OTTAWA - Highlights from the latest set of numbers from the 2011 census, released Tuesday by Statistics Canada:
— The number of seniors aged 65 and over in Canada increased 14.1 per cent to nearly five million, a faster rate of growth than that for children aged 14 and under (0.5 per cent) and people aged 15 to 64 (5.7 per cent).
— Seniors accounted for a record high of 14.8 per cent of the Canadian population in 2011, up from 13.7 per cent five years earlier.
— The number of children aged 4 and under increased 11 per cent, the highest growth rate for that age group since the latter half of the baby boom between 1956 and 1961. It marks the first time in 50 years that Canada has seen an increase in small children in every province and territory.

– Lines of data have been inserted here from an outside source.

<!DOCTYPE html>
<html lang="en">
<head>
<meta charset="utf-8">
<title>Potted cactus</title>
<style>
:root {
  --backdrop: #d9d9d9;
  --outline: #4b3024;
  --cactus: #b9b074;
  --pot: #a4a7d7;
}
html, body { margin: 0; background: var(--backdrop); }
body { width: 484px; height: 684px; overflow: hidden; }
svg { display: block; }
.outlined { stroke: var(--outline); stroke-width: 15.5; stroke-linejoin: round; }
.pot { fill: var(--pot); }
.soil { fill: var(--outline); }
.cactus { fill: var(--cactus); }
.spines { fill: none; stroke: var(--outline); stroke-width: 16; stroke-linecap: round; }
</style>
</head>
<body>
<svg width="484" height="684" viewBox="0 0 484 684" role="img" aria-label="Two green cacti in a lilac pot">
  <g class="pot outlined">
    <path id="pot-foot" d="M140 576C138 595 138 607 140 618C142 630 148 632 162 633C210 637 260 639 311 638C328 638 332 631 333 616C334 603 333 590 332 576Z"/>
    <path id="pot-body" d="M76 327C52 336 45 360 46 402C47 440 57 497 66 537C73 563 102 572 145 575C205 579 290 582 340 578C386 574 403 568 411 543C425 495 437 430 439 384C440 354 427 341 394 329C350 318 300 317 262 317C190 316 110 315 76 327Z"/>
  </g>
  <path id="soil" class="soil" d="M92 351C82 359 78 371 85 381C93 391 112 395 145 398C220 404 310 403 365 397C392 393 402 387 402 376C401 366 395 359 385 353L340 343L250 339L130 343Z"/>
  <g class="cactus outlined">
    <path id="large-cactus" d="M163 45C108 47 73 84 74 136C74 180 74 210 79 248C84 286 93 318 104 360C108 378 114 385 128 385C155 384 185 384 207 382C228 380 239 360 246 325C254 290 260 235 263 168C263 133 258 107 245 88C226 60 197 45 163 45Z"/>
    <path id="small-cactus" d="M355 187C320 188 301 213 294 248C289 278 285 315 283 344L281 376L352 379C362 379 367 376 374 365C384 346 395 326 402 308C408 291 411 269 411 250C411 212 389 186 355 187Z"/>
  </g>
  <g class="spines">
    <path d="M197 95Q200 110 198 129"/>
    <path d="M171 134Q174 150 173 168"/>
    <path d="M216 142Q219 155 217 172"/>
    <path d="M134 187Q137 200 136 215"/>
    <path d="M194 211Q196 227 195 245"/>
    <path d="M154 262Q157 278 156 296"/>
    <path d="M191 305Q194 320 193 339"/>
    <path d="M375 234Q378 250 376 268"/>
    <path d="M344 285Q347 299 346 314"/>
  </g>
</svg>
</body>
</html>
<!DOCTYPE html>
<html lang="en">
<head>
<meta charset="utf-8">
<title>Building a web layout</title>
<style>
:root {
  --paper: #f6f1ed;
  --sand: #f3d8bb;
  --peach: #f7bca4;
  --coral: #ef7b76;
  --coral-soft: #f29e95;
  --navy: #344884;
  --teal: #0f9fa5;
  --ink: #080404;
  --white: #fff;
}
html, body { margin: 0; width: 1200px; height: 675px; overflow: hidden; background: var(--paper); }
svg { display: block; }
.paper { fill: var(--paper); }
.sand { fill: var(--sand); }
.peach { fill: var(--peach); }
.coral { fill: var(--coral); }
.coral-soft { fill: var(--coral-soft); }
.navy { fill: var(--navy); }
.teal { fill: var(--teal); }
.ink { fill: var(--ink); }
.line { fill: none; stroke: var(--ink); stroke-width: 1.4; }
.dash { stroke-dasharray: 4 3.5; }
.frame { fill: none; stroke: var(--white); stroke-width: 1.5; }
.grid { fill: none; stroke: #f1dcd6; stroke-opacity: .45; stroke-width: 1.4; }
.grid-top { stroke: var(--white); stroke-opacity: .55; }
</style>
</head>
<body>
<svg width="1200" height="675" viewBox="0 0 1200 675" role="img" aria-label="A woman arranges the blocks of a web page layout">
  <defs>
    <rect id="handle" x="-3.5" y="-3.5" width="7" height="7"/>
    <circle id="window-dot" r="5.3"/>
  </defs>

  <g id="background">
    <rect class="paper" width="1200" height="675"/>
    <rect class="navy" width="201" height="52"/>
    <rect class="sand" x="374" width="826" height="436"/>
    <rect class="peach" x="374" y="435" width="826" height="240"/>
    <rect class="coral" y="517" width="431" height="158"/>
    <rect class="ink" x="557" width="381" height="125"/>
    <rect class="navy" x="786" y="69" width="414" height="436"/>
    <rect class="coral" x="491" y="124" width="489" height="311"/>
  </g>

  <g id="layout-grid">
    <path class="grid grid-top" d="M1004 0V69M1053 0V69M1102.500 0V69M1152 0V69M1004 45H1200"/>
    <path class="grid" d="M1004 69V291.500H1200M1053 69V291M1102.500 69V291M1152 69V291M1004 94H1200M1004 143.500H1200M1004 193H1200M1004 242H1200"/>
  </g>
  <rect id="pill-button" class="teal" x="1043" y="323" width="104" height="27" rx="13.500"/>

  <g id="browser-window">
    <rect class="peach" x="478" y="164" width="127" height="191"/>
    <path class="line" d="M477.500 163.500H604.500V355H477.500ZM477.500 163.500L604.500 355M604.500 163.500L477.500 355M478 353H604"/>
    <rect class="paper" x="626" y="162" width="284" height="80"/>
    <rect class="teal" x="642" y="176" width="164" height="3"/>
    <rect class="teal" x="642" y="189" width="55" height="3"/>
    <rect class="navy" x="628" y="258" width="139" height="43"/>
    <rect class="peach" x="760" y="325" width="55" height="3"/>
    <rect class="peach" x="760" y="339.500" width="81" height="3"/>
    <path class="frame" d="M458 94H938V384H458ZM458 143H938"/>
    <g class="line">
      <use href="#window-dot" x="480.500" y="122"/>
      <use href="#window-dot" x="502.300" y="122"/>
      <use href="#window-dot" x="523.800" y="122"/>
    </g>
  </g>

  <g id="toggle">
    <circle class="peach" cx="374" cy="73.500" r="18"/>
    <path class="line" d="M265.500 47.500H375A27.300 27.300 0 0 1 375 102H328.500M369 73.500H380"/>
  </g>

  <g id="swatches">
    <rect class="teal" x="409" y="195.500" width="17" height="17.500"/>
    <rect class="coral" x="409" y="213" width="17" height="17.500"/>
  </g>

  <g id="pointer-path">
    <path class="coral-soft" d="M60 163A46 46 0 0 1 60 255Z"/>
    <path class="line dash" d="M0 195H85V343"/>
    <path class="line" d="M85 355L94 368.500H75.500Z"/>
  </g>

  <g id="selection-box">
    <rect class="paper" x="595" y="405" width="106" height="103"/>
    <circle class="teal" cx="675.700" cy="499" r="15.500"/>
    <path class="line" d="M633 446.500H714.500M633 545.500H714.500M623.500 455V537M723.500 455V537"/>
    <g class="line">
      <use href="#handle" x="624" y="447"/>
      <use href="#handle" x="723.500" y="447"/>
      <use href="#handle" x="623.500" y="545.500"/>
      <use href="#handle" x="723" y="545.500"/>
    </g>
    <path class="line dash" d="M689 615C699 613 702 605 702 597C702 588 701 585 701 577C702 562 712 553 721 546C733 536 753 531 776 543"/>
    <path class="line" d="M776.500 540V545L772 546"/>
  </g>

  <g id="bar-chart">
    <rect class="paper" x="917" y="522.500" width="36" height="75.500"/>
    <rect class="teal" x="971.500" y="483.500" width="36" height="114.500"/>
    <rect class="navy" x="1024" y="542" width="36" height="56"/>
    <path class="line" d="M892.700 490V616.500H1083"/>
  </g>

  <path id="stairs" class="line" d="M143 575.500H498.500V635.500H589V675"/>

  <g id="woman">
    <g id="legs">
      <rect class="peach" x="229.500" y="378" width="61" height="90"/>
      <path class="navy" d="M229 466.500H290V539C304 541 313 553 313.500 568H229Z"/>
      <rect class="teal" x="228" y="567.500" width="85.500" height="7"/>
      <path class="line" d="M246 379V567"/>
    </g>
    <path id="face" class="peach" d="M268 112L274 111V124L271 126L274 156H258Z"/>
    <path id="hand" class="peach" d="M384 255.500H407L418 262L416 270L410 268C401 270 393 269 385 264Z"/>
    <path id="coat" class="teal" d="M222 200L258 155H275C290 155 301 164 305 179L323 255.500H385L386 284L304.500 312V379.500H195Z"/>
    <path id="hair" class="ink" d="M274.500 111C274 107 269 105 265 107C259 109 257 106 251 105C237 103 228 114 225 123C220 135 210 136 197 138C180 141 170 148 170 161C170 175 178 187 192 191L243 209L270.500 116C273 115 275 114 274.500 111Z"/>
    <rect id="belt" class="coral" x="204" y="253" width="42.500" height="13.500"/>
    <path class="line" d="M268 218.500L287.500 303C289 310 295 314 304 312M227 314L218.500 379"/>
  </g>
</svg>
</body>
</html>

— People aged 100 or older comprised the second fastest-growing age group in Canada, after those aged 60-64; there were 5,825 centenarians in 2011, an increase of 25.7 per cent since 2006.
— For the first time, there were more people in Canada aged 55 to 64 — typically the age group where people leave the labour force — than aged 15 to 24, when they typically enter it.
— In 2011, people aged 15 to 64 — the working-age population — represented 68.5 per cent of the Canadian population, the highest proportion of all G8 countries except Russia.
— Among the working-age population, a record high 42.4 per cent of people were in the age group 45 to 64, most of them baby boomers.
— In 2011, the proportion of seniors was the highest in the Atlantic provinces, Quebec and British Columbia.
— In 2011, all large municipalities located west of Ontario had a lower proportion of people aged 65 and over than the national average of 14.8 per cent, except for the B.C. cities of Kelowna and Victoria.
— Nearly one in five people were aged 65 and over in Peterborough, Ont., and Trois-Rivieres, Que.; in Calgary, the ratio was less than one in 10.
— Among smaller communities, the Vancouver Island community of Parksville, B.C., and Elliot Lake, Ont., had the highest proportion of seniors — 38.6 per cent and 35.1 per cent, respectively, more than twice the national average of 14.8 per cent.
— In 2011, five of the 10 smaller communities that registered the highest proportions of people aged 15 to 64 were in Alberta.
— Seven of the 10 municipalities with the highest proportion of seniors were in British Columbia.